Ayn Rand: Good for You, Bad for Everyone

04/20/2015 04:49 pm ET | Updated Jun 20, 2015


I recently discovered Ayn Rand's philosophy of Objectivism and found it liberating. Its focus on hard work spoke to my small-town American roots. And its crux of reason appealed to my inner nerd.

However, while Objectivism can be a powerful, classically American, pull-yourself-up-by-your-boot-straps personal philosophy, it could have serious implications if adopted as a guide for broad-based policy implementation.

Mitt Romney's vice presidential running mate, Paul Ryan, famously introduced Objectivism into policy conversations during the 2012 election. He declared Rand's thinking as "sorely needed" because we are living in an Ayn Rand novel, and that she "more than anyone else, did a fantastic job of explaining the morality of capitalism," and "the morality of individualism."

But, unfortunately, we aren't living in an Ayn Rand novel -- our markets are not fair as Rand would suggest. And our world is not as straightforward as her philosophy assumes. Acting on these presumptions would be extremely dangerous.

Objectivists support a strictly free market because they consider it just. But there are a number of things wrong with this assumption.

Firstly, markets do not necessarily award people for the value they create. For example, CEOs are not being paid more for increases in productivity -- they're just getting better at extracting money from their companies. Top paid lawyers are rewarded for helping others skew markets in their favor. And the banking executives who led the world into the Great Recession were rewarded handsomely while ordinary people suffered the consequences of their poor decisions.

Secondly, if nations were to abandon government regulation, firms could easily collude or cooperate to ensure they receive above market prices. Objectivists see collusion as moral because in their view companies have "every right to collaborate" to "make a more efficient economy." However, that's missing the point -- collusion doesn't create a more efficient economy, it only further distorts markets and harms consumers. Government must be a trust-buster.

Moreover, Rand also (naively) believed that, in a free society, taxation should be voluntary because the "proper services" of a government -- like the police, armed forces and courts of law -- are obviously needed and citizens should therefore be willing to pay for such services.

But, many of today's industrialists aren't as virtuous as Rand might have hoped. U.S. companies benefit from government funded education of their labor force, proper infrastructure, strong property rights, security and rule of law. Yet many of them pay little to no tax.

For example, from 2008 to 2013, the effective tax rate for GE was negative nine percent. Similarly, Boeing and Verizon faced a negative two percent rate. From 2010 to 2012, Pfizer paid no federal income tax and received $2.2 billion in tax refunds. In 2011, FedEx received a $135 million tax refund while it made more than $2.7 billion in U.S. profits. Bank of America received $1.9 billion tax refund in 2010 while it made $4.4 billion in profits and received a Federal bailout of more than $1.3 trillion. And the list goes on.

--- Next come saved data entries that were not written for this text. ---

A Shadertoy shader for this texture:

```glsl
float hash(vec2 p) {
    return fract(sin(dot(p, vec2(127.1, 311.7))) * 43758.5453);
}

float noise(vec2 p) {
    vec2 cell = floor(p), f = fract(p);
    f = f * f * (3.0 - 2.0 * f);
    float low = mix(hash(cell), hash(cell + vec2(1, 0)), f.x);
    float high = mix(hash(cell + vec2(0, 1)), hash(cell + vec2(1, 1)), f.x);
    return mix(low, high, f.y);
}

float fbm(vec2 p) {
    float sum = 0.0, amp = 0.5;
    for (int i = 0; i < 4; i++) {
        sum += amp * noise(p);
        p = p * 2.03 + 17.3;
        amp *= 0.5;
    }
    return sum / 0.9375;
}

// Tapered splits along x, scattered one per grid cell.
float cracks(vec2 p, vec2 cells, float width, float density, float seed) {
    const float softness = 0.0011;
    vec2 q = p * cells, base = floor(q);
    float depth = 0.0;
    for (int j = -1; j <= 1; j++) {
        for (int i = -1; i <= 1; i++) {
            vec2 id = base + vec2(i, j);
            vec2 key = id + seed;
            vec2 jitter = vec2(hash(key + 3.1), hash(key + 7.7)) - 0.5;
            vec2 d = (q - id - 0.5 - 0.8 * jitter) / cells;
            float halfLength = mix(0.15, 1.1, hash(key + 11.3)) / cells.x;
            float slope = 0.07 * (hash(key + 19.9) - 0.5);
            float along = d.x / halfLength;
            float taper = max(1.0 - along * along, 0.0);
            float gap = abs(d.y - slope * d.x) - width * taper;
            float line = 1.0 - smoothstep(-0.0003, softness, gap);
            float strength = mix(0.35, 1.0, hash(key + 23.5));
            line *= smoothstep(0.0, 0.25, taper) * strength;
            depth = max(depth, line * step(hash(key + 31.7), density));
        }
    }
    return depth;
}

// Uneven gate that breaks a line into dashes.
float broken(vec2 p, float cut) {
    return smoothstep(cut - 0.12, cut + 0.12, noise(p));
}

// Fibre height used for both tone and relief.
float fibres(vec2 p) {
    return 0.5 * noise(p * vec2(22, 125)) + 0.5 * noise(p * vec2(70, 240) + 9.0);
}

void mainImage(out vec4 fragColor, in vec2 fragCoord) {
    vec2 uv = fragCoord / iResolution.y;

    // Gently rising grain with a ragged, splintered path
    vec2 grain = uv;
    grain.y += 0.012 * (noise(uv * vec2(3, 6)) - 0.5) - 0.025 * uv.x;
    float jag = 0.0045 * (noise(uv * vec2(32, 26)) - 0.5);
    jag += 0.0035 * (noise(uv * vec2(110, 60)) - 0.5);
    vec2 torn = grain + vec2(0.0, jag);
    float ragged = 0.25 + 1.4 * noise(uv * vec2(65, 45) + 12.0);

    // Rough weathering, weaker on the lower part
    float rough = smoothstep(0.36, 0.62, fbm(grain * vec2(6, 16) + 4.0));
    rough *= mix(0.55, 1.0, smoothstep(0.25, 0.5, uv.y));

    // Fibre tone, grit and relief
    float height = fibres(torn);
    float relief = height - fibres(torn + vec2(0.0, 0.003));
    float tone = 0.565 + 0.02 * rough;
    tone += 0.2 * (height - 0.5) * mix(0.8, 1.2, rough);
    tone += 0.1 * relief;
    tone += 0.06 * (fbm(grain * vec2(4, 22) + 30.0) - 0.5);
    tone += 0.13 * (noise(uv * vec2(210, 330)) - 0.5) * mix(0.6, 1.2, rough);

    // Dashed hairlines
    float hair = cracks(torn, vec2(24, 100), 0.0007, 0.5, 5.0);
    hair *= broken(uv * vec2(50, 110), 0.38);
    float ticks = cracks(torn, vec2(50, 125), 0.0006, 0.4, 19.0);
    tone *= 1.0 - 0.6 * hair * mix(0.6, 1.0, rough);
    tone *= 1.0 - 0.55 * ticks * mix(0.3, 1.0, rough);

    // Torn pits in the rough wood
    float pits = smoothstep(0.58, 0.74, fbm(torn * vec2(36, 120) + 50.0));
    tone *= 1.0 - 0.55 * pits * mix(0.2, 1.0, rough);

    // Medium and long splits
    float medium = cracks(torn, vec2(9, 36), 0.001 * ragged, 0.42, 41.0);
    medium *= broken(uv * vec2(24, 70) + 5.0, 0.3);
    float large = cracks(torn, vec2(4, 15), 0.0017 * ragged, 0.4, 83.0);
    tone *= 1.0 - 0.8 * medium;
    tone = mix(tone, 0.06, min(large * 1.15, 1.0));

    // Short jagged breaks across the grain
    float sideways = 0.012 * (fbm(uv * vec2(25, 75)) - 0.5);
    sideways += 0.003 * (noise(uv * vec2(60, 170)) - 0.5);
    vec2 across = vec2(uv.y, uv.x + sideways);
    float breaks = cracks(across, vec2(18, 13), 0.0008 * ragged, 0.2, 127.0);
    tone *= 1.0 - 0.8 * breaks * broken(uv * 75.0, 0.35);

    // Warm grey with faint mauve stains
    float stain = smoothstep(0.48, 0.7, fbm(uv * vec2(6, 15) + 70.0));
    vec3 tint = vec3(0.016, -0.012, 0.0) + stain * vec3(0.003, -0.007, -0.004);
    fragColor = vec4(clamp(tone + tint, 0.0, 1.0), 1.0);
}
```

But perhaps most importantly, strictly free markets are not fair or just because they cannot consider structural barriers to social mobility. Objectivism assumes that hard work is the primary determinate of one's success. However, social mobility is largely predetermined by residential segregation, income inequality, primary school education, access to social capital and family stability. This means that life's lottery -- not simply work ethic -- largely predetermines our ability to succeed.

Of course, there are incredible companies doing their part, and there individuals who are extremely far away from doing all they can to improve their livelihoods. But, we must also consider the hidden (and not so hidden) benefits of large corporations and the structural legacies that still hamper many Americans' ability to rise above their circumstances.

We can all look up to Rand in some way in our personal pursuits, pushing our limits and defying obstacles. But judging others' situations without empathy, as Objectivism seems to suggest, impedes us from understanding and therefore overcoming the complex historical legacies facing our nation.

America is very long way from achieving its dream of equal opportunity. Adopting Rand's ideals of hard work on a personal level can help us get closer to that dream. But applying her oversimplified ideas to policy will only turn us further away because -- unfortunately -- the world isn't as simple as an Ayn Rand novel.